While a lot of studios are in various phases to bring video games to the big screen (‘Assassin’s Creed,’ ‘Mass Effect’ and ‘World of Warcraft’ to name a few), ‘God of War’ looks like it may actually be moving forward after years of what seemed like suspended development.
For those of you not familiar with the game, the ‘God of War’ series is based loosely on Greek mythology. Players control the protagonist Kratos, a Spartan warrior demigod who’s requested by Athena to stop the god Ares. In order to do so, he must go on a quest to find the one object capable of stopping him: Pandora’s Box. On a personal note, Kratos finds out that Ares is responsible for a tragedy that occurs in his life and is out for revenge.

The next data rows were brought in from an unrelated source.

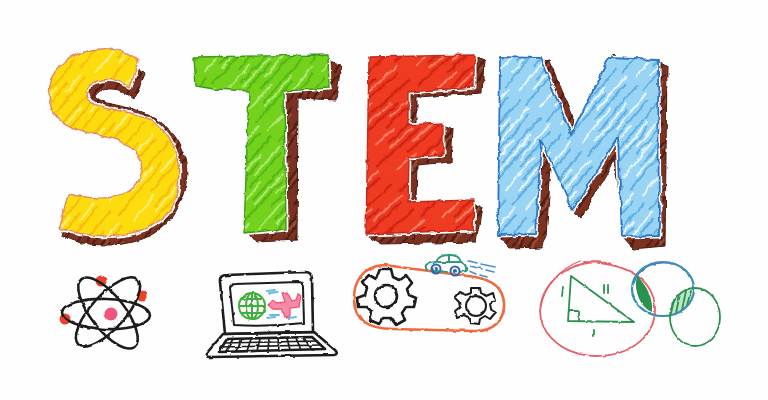
<!DOCTYPE html>
<html lang="en">
<head>
<meta charset="utf-8">
<title>STEM</title>
<style>
:root{--paper:#fefefe;--yellow:#fddc0c;--green:#74d21c;--red:#ee3a20;--blue:#9ad4f5;--brown:#7b3320;--brown-dark:#4f1c12;--ink:#1c1c1e;--orange:#ef6a3c;--pink:#f0557c;--rose:#e8606c;--leaf:#2c9150;--sea:#3a8fb0;--sky:#4a90cf}
html,body{margin:0;background:var(--paper);overflow:hidden}
svg{display:block;width:768px;height:400px}
.line{fill:none;stroke-linecap:round;stroke-linejoin:round}
.shadow path{fill:var(--brown);stroke:var(--brown);stroke-width:2;stroke-linejoin:round}
.shadow .grain{fill:url(#hatch-brown);stroke:var(--brown-dark);stroke-width:1}
.gap{fill:var(--paper);stroke:var(--paper);stroke-width:5;stroke-linejoin:round}
.ink{stroke:var(--ink);stroke-width:2.6}
.leaf{stroke:var(--leaf);stroke-width:1.8}
</style>
</head>
<body>
<svg viewBox="0 0 768 400" role="img" aria-label="STEM in crayon letters above an atom, a laptop, gears and geometry sketches">
<defs>
<filter id="crayon" x="-5%" y="-5%" width="110%" height="110%">
<feTurbulence type="fractalNoise" baseFrequency=".09" numOctaves="3" seed="4" result="noise"/>
<feDisplacementMap in="SourceGraphic" in2="noise" scale="5" xChannelSelector="R" yChannelSelector="G"/>
</filter>
<filter id="pen" x="-5%" y="-5%" width="110%" height="110%">
<feTurbulence type="fractalNoise" baseFrequency=".12" numOctaves="2" seed="9" result="noise"/>
<feDisplacementMap in="SourceGraphic" in2="noise" scale="2.5" xChannelSelector="R" yChannelSelector="G"/>
</filter>
<pattern id="hatch-yellow" width="31" height="90" patternUnits="userSpaceOnUse" patternTransform="rotate(40)">
<path d="M3 0V60M12 20V90M22 5V50" stroke="#f6bb0a" stroke-width="2"/>
<path d="M7 30V62M17 4V28M27 50V84" stroke="#fff3a0" stroke-width="1.5"/>
</pattern>
<pattern id="hatch-green" width="29" height="80" patternUnits="userSpaceOnUse" patternTransform="rotate(42)">
<path d="M3 0V60M11 25V80M21 5V52" stroke="#52b812" stroke-width="2.2"/>
<path d="M7 20V62M16 0V40M26 40V78" stroke="#b9ee84" stroke-width="1.6"/>
</pattern>
<pattern id="hatch-red" width="33" height="84" patternUnits="userSpaceOnUse" patternTransform="rotate(48)">
<path d="M3 0V60M13 25V84M23 5V52" stroke="#cf2412" stroke-width="2.4"/>
<path d="M8 30V62M18 0V40M29 44V70" stroke="#ff9a82" stroke-width="1.4"/>
</pattern>
<pattern id="hatch-blue" width="27" height="86" patternUnits="userSpaceOnUse" patternTransform="rotate(40)">
<path d="M3 0V60M11 25V86M20 5V52" stroke="#58abe2" stroke-width="1.8"/>
<path d="M7 20V70M15 0V46M24 34V80" stroke="#e4f5ff" stroke-width="2"/>
</pattern>
<pattern id="hatch-brown" width="13" height="40" patternUnits="userSpaceOnUse" patternTransform="rotate(35)">
<path d="M2 0V28M8 14V40" stroke="#4f1c12" stroke-width="2"/>
<path d="M5 6V22" stroke="#b0664a" stroke-width="1"/>
</pattern>
<path id="letter-s" d="M139 61C125 48 103 46 83 52C58 60 46 82 50 103C55 126 78 131 107 137C132 143 145 156 141 174C136 195 112 204 68 194L60 228C92 240 139 239 163 218C183 199 184 158 166 134C149 111 120 112 99 107C84 103 82 90 93 83C103 77 118 79 130 87Z"/>
<path id="letter-t" d="M194 57L328 55L329 88L284 91L286 229L244 233L249 91L214 89L196 86Z"/>
<path id="letter-e" d="M369 57L474 55L474 87L408 92V125L443 123V155L409 158L408 202L474 200L473 230L366 234Z"/>
<path id="letter-m" d="M500 57L540 58L571 134L609 58L658 60L659 236L622 237L618 137L573 210L541 140L536 234L498 235Z"/>
<path id="shadow-s" d="M139 69L145 74L134 99L127 94C113 86 99 88 96 97C104 106 133 105 153 117C180 133 190 158 186 184C179 222 151 245 108 245C88 245 72 242 62 235L64 226L160 214L172 142L120 114L88 106L82 90L98 80L130 86Z"/>
<path id="shadow-t" d="M328 61L341 64L336 100L298 98L297 240L257 242L250 233L284 227L282 92L326 87Z"/>
<path id="shadow-e" d="M472 56L484 61L482 93L417 97V125L406 126V91L472 86ZM441 124L453 129L451 162L417 165L416 202L406 203V158L441 153ZM473 201L482 208L476 242L382 244L367 235L472 229Z"/>
<path id="shadow-m" d="M657 60L667 66L665 246L633 249L622 237L657 234ZM536 62L549 60L573 116L571 134ZM541 140L551 168L546 237L541 247L510 248L498 235L535 234ZM606 60L614 54L618 58L612 66ZM618 140L623 236L626 240L614 160L582 217L573 211Z"/>
<path id="gear" d="M-5-27H6L8-19L14-16L21-21L27-13L22-7L24-1L31 2L29 11L21 11L17 17L20 24L11 29L6 22L-2 22L-6 28L-15 24L-13 16L-18 11L-27 11L-28 2L-20-1L-18-8L-23-14L-16-21L-9-17Z"/>
</defs>
<rect width="768" height="400" fill="var(--paper)"/>

<g id="word" filter="url(#crayon)">
<g class="shadow">
<path d="M0 0"/>
<g fill="var(--brown)"><use href="#shadow-s"/><use href="#shadow-t"/><use href="#shadow-e"/><use href="#shadow-m"/></g>
<g fill="url(#hatch-brown)" stroke="var(--brown-dark)"><use href="#shadow-s"/><use href="#shadow-t"/><use href="#shadow-e"/><use href="#shadow-m"/></g>
</g>
<g class="gap"><use href="#letter-s"/><use href="#letter-t"/><use href="#letter-e"/><use href="#letter-m"/></g>
<g stroke-width="1.4" stroke-linejoin="round">
<use href="#letter-s" fill="var(--yellow)"/><use href="#letter-s" fill="url(#hatch-yellow)" stroke="#e08a70"/>
<use href="#letter-t" fill="var(--green)"/><use href="#letter-t" fill="url(#hatch-green)" stroke="#3c9a1c"/>
<use href="#letter-e" fill="var(--red)"/><use href="#letter-e" fill="url(#hatch-red)" stroke="#c32a1c"/>
<use href="#letter-m" fill="var(--blue)"/><use href="#letter-m" fill="url(#hatch-blue)" stroke="#2b74c4" stroke-width="1.8"/>
</g>
</g>

<g id="atom" filter="url(#pen)">
<g fill="#e8432c"><circle cx="101" cy="281" r="5.5"/><circle cx="142" cy="296" r="5.5"/><circle cx="65" cy="319" r="5.5"/></g>
<circle cx="111" cy="314" r="6.5" fill="var(--pink)"/>
<g class="line ink" stroke-width="2">
<ellipse cx="106" cy="314" rx="44" ry="15" transform="rotate(2 106 314)"/>
<ellipse cx="108" cy="313" rx="43" ry="17" transform="rotate(52 108 313)"/>
<ellipse cx="108" cy="312" rx="44" ry="17" transform="rotate(-48 108 312)"/>
</g>
</g>

<g id="laptop" filter="url(#pen)">
<g class="line ink">
<path d="M225 334L220 282Q219 275 227 275L305 272Q312 272 312 279L313 332Z"/>
<path d="M234 325L230 288Q230 284 235 284L299 282Q303 282 303 287L304 323Q268 327 234 325Z" stroke-width="2"/>
<path d="M223 334L206 354Q205 357 210 357L334 355Q339 354 335 350L314 332Z"/>
<path d="M227 339L312 337L325 349L219 352Z"/>
<path d="M224 343L317 341M221 347L321 345M233 339L226 351M242 339L236 351M251 339L247 351M260 339L257 351M269 338L268 351M278 338L279 351M287 338L290 350M296 338L301 350M304 338L312 350" stroke-width="1.7"/>
</g>
<g class="line" stroke="#3fae3a" stroke-width="2">
<circle cx="252" cy="306" r="13"/><ellipse cx="252" cy="306" rx="6" ry="13"/>
<path d="M239 306H265M242 299H262M242 313H262M252 293V319"/>
</g>
<path d="M268 305L272 300L277 303L285 302L282 293L287 292L292 301L296 300L298 294L301 295L299 307L290 308L290 316L285 317L282 309L273 309Z" fill="#f58ba5" stroke="var(--pink)" stroke-width="1.3"/>
<path class="line" d="M267 291L275 290M269 293L278 292M267 318L275 317M270 315L279 315M289 318L296 317" stroke="#69b9e6" stroke-width="2"/>
</g>

<g id="conveyor" filter="url(#pen)">
<path class="line" d="M384 265C363 266 353 282 354 301C355 320 369 329 393 329L474 331C493 332 505 320 504 303C503 289 493 280 475 277Z" stroke="var(--orange)" stroke-width="2.6"/>
<g class="line ink">
<use href="#gear" x="385" y="296"/><circle cx="386" cy="296" r="11"/>
<path d="M471 288H480L481 293L486 296L493 293L495 301L490 304L491 309L496 312L490 319L485 316L480 319L479 324L471 323L470 318L464 315L457 318L455 311L460 307L459 302L455 298L460 292L466 295L471 293Z" stroke-width="2"/>
<circle cx="476" cy="306" r="10" stroke-width="2"/>
</g>
<g class="line" stroke="#2f9a7a" stroke-width="2">
<path d="M427 270Q423 264 431 263L436 262Q439 255 448 255Q459 254 461 262Q467 264 466 271L460 272M433 271L447 272M438 262L460 262M449 255L449 262"/>
<g stroke="#2b66b8"><circle cx="436" cy="269" r="4.5"/><circle cx="455" cy="271" r="4.5"/><circle cx="436" cy="269" r="1"/><circle cx="455" cy="271" r="1"/></g>
</g>
<path class="line" d="M469 261L477 263M481 264L495 267M470 266L482 269M486 270L494 272M469 271L476 274M480 275L487 277" stroke="var(--sky)" stroke-width="1.6"/>
</g>

<g id="geometry" filter="url(#pen)">
<g class="line" stroke="var(--rose)" stroke-width="1.8">
<path d="M612 264C580 257 551 273 542 299C533 329 559 355 596 356C633 356 656 334 655 307C653 282 632 263 584 262"/>
<path d="M541 306C545 285 560 269 580 261" stroke-width="1.3"/>
</g>
<path class="line leaf" d="M571 276L568 321L634 322ZM569 311L579 311L579 321M563 287L562 296M604 285L604 293M608 285L608 293M594 331L594 336"/>
<path d="M637 276C647 286 653 298 652 312C641 308 633 291 637 276Z" fill="#2c9150"/>
<path d="M669 313C669 302 678 291 692 290C694 300 683 315 669 313Z" fill="#bfe5c9"/>
<path class="line leaf" d="M671 313L674 300M676 313L680 294M682 310L686 291M687 305L691 291" stroke-width="1.4"/>
<ellipse class="line" cx="663" cy="289" rx="31" ry="27" stroke="var(--sea)" stroke-width="2.2"/>
<path class="line" d="M634 283C639 266 656 260 674 264" stroke="#4a82c4" stroke-width="1.6"/>
<ellipse class="line leaf" cx="695" cy="317" rx="25" ry="29"/>
</g>
</svg>
</body>
</html>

A film adaptation of the game has been in the works since 2005. By 2008, it was reported that Brett Ratner (‘X-Men: The Last Stand,’ ‘Rush Hour’) was attached to direct the movie based on a screenplay by David Self (‘The Haunting,’ ‘Road to Perdition,’ ‘The Wolfman’). Then nothing was heard of the film until just recently when it was announced that Patrick Melton and Marcus Dunstan (the duo who wrote the ‘Saw IV,V, and VI’ films, ‘The Occult’ and polished Guerillmo del Toro’s ‘Pacific Rim’) would be handling the film’s rewrite.
In an interview with IGN, Melton and Dustan commented on how they were hired to rework Self’s existing script (which they thought was actually pretty good on its own) due to the fact the Universal thought it was a bit outdated:
“The only problem with that is it was written before ‘Clash of the Titans’,’ Wrath of the Titans,’ ‘300’ and ‘Immortals’, and those movies borrowed quite a bit from the ‘God of War’ (game)stories. It was just a little bit outdated, so we wanted to differentiate it from those other movies.”
One of their first actions with the new script, according to Dunstan, was to humanize the Kratos so that the audience can get behind the hero and care about his quest:
“In the same way that Batman was grounded with Christopher Nolan’s rendition, we were attempting to do that with Kratos so that when we meet him — like they’re doing in this newest game, which is sort of a prequel to the original — we’re seeing him before he became the Ghost of Sparta, when he was just a Spartan warrior and he had family and kids.”
“In the game… there’s that attack from the barbarians and Kratos has to call upon Ares to help him. Really, that’s going to be our first act break. Before then, he’s going to be mortal, and he’s going to have his family. We’re going to learn about him and understand how he operates. So it’s potentially 30 minutes — give or take — of building up this character so that, when he does turn and becomes the Ghost of Sparta, we understand him as a human and we understand the journey that he’s going to take. We’re emotionally invested, so that it could go beyond just this one movie.
“With ‘God of War’, the studio’s saying, ‘We’re going to spend $150 million to make this movie. We really need to understand this character and get behind him and feel his pain and feel his emotions so that, when he is in these giant set pieces, we’re in there with him and we’re feeling it.’ That is a critique of some of these big action films is that they often get too big and just become noise; you’re not invested in the character.”
To bump up the action level, the Melton and Dustan will also amp up the villainy of the film’s antagonist, Ares:
“In the game, you know, he’s immortal, and he doesn’t really do much besides raid Athens. So we’re trying to build him up a bit more, too, so that he can become a true villain.”
The project is currently without a director as Ratner is no longer attached to direct. While Melton and Dustan are still working on the screenplay, it sounds like they are on the right track and it shouldn’t be long once the script is done for a director to come on board.
You can read the full interview with writing duo over at IGN.
So who would you want to see direct ‘God of War?’